“It would be neither just, nor wise, to have them serve as slaves,” Lee said.
Lee then said, “In my opinion the best means of securing the efficiency and fidelity of this auxiliary force would be to accompany the measure with a well-digested plan of gradual and general emancipation.”
The plan to free slaves and use them in battle was, again, a throwback to an earlier age. John Laurens, a South Carolinian who fought and died in the American Revolution, and a good friend of Alexander Hamilton, petitioned Congress to emancipate and use former slaves in battle against the British.
Hamilton, who had charged Yorktown redoubts with a Rhode Island regiment that was about 75 percent black, agreed with his friend Laurens that America should give freedom to slaves, “with their muskets.”
Contrast this policy with early Progressive Woodrow Wilson, who not only removed blacks from government, but re-segregated the military in the early twentieth century.
Wilson once accepted a black Civil Rights leader, Monroe Totter, to the White House and explained to him that segregation was necessary and good for the races because it decreased tension between them.
Trotter fired back and said:
The indisputable facts of the situation will not permit of the claim that the segregation is due to the friction. It is untenable, in view of the established facts, to maintain that the segregation is simply to avoid race friction, for the simple reason that for fifty years white and colored clerks have been working together in peace and harmony and friendliness, doing so even through two [President Grover Cleveland] Democratic administrations. Soon after your inauguration began, segregation was drastically introduced in the Treasury and Postal departments by your appointees.
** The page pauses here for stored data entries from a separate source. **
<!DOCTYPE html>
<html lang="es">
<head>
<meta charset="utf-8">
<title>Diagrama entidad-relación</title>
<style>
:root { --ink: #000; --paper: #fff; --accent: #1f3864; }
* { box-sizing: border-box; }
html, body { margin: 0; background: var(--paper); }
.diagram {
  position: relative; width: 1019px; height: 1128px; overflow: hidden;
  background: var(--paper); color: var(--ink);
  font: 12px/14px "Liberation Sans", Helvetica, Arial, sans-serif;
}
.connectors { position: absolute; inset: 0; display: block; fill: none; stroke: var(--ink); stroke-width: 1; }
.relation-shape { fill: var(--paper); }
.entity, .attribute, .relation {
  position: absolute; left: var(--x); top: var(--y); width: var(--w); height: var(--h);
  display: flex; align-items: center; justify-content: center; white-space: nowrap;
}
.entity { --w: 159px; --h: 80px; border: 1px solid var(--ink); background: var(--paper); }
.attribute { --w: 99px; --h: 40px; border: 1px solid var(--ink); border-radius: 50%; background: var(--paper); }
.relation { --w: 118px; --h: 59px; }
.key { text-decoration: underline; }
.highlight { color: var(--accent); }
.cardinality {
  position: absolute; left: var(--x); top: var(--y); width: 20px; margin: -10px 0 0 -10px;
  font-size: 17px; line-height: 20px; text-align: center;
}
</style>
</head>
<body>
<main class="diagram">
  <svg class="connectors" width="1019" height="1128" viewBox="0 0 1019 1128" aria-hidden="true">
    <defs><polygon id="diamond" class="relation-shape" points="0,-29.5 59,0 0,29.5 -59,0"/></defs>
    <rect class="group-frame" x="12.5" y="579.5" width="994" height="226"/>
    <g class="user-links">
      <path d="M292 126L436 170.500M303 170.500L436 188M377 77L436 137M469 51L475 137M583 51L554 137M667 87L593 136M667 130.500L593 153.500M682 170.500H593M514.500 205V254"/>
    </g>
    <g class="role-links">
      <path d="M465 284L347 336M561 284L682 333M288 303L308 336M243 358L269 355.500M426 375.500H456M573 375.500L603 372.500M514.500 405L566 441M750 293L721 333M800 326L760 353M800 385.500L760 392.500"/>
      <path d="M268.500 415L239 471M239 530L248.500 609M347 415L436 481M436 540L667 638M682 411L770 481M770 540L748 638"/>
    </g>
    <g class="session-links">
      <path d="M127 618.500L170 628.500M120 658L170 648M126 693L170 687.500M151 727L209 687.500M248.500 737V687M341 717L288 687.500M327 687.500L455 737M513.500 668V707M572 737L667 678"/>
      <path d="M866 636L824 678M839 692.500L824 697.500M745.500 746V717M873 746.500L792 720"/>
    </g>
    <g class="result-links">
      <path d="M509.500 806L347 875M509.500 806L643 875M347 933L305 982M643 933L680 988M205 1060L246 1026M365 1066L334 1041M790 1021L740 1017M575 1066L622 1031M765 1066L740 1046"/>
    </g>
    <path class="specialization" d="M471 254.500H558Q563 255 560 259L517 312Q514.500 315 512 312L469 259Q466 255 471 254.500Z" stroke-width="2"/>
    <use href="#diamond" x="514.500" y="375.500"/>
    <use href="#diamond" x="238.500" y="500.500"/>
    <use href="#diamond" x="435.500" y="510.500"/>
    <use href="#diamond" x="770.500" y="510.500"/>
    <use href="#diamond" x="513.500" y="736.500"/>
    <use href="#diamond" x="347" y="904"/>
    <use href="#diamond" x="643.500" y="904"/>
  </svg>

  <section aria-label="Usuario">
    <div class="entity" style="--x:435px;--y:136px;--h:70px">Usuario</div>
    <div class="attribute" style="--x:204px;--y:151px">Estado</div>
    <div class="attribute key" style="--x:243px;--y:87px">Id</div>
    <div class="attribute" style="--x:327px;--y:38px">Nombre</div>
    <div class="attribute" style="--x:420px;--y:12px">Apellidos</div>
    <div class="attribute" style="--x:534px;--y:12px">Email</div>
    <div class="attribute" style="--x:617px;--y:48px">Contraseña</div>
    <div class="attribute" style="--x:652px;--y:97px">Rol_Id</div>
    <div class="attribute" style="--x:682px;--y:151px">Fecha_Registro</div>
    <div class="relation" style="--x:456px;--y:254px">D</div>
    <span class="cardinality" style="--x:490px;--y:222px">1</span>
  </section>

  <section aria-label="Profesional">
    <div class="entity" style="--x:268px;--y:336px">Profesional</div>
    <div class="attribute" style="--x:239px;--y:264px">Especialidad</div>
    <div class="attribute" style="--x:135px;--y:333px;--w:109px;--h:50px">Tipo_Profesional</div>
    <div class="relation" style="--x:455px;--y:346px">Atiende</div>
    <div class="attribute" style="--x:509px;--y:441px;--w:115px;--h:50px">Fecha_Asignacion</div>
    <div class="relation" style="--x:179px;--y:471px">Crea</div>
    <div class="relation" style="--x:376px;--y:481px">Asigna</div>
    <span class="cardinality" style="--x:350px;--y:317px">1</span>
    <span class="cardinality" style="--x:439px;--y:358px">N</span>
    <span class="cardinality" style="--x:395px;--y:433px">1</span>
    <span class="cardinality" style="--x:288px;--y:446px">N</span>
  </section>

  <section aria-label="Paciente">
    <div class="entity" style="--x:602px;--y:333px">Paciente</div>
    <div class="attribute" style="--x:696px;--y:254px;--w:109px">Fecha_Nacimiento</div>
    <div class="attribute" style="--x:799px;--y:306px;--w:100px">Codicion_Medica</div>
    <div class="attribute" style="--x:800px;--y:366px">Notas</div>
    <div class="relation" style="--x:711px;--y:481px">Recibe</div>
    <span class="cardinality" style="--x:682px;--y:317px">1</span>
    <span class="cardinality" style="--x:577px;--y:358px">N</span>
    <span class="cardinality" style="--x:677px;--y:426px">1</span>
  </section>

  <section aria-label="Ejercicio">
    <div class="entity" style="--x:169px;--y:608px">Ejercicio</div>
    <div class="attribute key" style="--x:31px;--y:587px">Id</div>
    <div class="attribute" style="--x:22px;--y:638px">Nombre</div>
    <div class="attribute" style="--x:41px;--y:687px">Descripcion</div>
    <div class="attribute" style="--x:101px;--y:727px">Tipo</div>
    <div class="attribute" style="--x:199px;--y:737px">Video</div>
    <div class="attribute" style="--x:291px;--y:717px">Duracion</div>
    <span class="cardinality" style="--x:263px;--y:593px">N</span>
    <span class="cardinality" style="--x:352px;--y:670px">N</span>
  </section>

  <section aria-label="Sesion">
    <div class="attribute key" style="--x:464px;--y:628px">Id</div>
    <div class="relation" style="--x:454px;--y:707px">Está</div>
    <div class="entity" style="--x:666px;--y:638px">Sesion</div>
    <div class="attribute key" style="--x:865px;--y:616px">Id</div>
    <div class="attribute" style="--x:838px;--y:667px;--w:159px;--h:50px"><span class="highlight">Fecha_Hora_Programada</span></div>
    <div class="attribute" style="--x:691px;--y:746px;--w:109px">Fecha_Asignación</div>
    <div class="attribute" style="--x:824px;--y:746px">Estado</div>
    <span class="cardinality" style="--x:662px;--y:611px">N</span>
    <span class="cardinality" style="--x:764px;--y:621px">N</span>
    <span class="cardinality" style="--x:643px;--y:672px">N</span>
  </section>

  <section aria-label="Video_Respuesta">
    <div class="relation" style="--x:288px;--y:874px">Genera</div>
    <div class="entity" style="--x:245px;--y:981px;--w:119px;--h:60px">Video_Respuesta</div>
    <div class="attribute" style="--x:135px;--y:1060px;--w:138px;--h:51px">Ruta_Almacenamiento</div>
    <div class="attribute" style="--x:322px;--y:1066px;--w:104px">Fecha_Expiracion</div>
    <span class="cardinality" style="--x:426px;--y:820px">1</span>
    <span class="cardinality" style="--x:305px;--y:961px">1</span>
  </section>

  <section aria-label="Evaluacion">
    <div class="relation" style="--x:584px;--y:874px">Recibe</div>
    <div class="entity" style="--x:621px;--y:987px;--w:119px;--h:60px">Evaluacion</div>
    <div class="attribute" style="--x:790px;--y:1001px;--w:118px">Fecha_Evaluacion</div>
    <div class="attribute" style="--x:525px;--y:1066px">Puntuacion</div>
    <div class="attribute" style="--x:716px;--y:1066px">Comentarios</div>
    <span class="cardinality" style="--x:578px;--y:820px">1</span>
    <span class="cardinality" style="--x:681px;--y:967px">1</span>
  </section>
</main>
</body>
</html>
Though it is petty to remove portraits of any prominent American leaders from government buildings, if the NAACP wishes to remove the symbols of “racism and division,” perhaps they should start with Woodrow Wilson instead of General Robert E. Lee.